The study of English history is a debate about continuity and change. Francis Pott, on this CD, is an ideal ambassador for those same values within the English choral tradition. Pott himself began his career as a chorister at New College , Oxford , and spiritually, he has never left, for all that he is now a distinguished composer and academic. As his endearingly old-world and modest personal memoirs in the booklet suggest, his mastery of modern styles is not in any sense an abandonment of a powerful attachment to an unbroken history of music in cathedrals and big chapels.


As Pott also modestly admits, he is only one of many composers to have come out of this cathedral tradition, which requires an understanding of a capella , motet-style writing, as well as of the grandeur supplied by organ music or orchestral accompaniment. Pott is certainly completely at home in this idiom, whether acknowledging musical influences such as Byrd and Leighton, the latter especially in using chromaticism to convey intensity, or gesturing towards the French organ tradition, at once other-worldly and rhetorically expansive. As the hymnbook doesn't quite read, this is Music Ancient and Modern , expertly performed by the Christchurch choir, with Russcher an excellent interpreter of the organ work


Is Pott original or is he just very much of his time, in being an historically informed summary and recombination of all the music that has gone before him? When one looks not just at music but also other cultural forms, the succession to post-modernism has above all been a less severely theoretical return to conversation and narrative.

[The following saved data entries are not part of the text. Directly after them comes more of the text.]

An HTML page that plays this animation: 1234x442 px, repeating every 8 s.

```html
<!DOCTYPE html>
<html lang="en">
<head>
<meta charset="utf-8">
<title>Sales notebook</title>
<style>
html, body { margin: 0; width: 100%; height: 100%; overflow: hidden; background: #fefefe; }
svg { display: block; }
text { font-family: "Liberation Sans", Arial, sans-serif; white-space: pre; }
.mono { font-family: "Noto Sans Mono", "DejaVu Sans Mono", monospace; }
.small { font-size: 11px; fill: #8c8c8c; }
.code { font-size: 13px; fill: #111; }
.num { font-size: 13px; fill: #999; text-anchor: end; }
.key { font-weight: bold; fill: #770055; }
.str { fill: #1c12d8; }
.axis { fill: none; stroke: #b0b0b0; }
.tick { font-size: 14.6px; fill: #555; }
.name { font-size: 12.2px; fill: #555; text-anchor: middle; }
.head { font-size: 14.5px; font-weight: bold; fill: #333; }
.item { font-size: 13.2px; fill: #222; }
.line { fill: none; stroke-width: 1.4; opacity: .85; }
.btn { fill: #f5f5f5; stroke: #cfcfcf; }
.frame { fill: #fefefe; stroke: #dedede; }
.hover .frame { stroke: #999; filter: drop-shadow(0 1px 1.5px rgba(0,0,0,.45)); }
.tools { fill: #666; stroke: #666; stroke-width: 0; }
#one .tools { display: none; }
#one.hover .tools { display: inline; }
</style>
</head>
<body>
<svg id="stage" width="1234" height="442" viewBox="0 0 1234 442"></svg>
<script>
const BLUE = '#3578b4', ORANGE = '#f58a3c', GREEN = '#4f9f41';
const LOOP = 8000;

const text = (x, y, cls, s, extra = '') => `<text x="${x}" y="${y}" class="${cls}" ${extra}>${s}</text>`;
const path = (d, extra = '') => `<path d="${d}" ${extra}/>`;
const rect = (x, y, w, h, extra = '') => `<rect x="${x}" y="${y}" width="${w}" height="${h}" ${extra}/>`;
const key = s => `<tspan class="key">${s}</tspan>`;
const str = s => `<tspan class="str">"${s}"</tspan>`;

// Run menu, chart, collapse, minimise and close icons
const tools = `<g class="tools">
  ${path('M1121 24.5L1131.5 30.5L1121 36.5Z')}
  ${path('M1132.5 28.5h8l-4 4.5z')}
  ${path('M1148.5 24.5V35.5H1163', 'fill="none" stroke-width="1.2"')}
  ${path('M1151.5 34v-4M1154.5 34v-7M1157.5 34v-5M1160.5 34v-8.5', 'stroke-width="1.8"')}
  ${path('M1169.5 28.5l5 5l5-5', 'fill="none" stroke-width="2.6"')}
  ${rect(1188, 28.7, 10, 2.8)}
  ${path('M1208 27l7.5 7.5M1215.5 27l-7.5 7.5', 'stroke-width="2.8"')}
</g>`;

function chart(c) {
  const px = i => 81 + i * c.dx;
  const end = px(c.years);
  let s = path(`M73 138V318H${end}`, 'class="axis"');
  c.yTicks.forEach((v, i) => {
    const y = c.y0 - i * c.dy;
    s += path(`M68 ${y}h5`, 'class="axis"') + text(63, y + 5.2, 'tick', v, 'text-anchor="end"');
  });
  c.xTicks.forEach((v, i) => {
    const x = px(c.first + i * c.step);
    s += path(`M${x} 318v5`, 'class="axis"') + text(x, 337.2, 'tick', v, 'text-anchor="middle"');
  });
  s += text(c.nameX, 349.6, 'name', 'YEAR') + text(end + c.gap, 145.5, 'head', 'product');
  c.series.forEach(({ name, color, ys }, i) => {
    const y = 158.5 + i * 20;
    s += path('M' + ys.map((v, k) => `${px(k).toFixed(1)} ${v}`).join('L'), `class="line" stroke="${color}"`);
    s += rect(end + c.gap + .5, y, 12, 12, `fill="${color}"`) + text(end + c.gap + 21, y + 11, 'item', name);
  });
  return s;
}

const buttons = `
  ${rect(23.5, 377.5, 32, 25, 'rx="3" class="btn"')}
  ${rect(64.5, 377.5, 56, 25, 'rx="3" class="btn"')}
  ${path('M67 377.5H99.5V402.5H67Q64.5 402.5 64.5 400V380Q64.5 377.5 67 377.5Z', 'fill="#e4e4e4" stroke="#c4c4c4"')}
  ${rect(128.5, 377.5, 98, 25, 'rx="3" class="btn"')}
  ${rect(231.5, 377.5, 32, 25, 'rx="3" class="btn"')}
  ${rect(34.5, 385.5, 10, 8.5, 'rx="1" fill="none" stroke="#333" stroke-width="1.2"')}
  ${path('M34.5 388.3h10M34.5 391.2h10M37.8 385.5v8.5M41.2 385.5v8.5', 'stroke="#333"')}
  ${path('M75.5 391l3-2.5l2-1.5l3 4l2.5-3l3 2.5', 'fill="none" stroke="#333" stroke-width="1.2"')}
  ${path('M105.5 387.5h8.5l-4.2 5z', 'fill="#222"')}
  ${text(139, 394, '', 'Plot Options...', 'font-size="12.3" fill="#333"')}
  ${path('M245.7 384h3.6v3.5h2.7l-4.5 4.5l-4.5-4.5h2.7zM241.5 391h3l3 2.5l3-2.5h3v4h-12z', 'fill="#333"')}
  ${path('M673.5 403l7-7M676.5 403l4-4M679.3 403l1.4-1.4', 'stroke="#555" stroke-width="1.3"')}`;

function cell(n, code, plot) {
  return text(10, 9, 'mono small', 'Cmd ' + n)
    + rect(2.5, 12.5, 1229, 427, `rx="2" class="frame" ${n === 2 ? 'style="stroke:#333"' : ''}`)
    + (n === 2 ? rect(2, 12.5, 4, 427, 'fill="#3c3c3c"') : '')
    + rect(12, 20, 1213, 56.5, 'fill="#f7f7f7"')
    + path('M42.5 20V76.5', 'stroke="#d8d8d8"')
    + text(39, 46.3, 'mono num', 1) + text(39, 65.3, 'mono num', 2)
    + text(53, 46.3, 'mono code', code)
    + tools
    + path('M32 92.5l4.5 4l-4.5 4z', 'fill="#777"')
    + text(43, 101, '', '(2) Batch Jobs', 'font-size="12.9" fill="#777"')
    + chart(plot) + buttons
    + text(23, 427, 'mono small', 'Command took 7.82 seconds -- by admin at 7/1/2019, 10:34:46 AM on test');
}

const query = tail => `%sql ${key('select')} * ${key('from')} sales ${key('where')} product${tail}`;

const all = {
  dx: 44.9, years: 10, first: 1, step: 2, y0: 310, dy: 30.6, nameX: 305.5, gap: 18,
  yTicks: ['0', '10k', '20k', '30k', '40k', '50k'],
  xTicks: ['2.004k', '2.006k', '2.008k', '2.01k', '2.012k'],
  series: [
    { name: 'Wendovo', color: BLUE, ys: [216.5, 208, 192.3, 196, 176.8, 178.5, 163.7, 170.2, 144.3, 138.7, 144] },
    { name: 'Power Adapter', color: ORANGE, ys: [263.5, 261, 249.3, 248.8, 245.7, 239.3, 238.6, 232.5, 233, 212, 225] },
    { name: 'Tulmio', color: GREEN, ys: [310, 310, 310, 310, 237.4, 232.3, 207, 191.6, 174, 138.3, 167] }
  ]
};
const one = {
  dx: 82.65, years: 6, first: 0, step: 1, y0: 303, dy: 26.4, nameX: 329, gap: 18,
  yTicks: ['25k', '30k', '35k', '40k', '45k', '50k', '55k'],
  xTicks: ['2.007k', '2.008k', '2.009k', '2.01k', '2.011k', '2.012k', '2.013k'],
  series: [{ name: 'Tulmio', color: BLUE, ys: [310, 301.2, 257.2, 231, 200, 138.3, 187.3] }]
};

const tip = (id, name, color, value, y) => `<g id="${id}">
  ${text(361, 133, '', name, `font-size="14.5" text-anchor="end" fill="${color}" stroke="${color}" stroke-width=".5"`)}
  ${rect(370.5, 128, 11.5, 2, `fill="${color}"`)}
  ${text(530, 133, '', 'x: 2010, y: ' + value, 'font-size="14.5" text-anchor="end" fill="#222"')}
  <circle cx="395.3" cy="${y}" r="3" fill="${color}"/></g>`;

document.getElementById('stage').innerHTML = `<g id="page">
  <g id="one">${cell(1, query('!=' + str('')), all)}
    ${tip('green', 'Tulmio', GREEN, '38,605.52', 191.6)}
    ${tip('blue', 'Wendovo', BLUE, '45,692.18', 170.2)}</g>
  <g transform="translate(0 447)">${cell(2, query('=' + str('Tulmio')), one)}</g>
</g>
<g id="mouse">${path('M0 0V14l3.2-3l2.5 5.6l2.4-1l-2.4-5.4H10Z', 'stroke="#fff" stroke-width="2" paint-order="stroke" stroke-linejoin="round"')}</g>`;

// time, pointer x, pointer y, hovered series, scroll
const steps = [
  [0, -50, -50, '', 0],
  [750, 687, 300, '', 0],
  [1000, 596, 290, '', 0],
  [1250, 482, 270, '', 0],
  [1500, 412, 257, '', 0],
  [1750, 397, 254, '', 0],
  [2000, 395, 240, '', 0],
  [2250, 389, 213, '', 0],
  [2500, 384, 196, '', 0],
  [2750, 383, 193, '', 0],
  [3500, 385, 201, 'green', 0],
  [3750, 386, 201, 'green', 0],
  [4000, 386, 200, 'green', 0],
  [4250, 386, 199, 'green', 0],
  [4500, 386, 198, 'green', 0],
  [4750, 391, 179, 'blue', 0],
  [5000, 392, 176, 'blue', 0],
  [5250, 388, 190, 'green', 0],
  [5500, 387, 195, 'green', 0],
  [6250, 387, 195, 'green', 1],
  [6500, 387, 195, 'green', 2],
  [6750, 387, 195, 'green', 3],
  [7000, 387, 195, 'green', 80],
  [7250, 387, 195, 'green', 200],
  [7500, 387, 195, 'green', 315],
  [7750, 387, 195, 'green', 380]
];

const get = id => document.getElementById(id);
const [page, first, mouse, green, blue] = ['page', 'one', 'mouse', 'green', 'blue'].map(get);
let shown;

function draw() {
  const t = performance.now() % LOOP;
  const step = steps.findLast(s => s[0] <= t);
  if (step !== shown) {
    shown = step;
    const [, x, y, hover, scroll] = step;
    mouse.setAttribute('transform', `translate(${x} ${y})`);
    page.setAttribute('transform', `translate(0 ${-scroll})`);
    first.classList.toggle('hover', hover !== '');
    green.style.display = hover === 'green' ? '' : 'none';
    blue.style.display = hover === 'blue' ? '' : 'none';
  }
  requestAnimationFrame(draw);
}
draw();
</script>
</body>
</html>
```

Remembrance this, homage that; every piece on this disc was written for a specific occasion or commemoration. Certainly, the familiarity of Pott's sound world and forms – the texts, the traditional mass and motet forms, the vocal lines that sound as one expects them to sound – suspends critical reaction; this is very ‘spiritually' sensuous music, irrespective of its intellectual backbone. I remain unconvinced I have completely grasped the specific gravity of Pott's voice, but at the very least, one would say these are significant and striking contributions to the repertoire.


Moreover, Pott's writing is entirely in concordance with what the current Pope, a noted theologian, has analysed extensively as the essential function of sacred music – to enact and to make available to the senses a conception of the Holy that cannot be conveyed by the mere words of the liturgy.


The Mass is the centrepiece of the disc, but the movements are interspersed with the other works – it has been commented that the whole disc makes sense as the musical part of a full church service. The Benedictus and Agnus Dei are especially moving. Elsewhere, Pott displays (as also in his notes) a deep interest in and sensitivity to written literature, and to the texts he is setting, producing a miniature Brahms requiem in the setting of Psalm 126.


Another MP writer found the resonant cathedral acoustic hard to deal with. True, the acoustic is resonant, but the English choral tradition, and indeed Francis Pott's own career, are indissolubly bound up with these large echoing spaces. The recording, by Limo Hearn, is atmospheric and faithful, catching especially well the trebles.


Ying Chang

Pott's Meditations & Romances: another of our reviewers had difficulty with this disc: "the problem is that the choir is completely swallowed up in the barn like acoustics of Dublin Cathedral," which she knows and could never recommend as a recording venue - "the recording really does no justice to a sensitive composer". [Editor]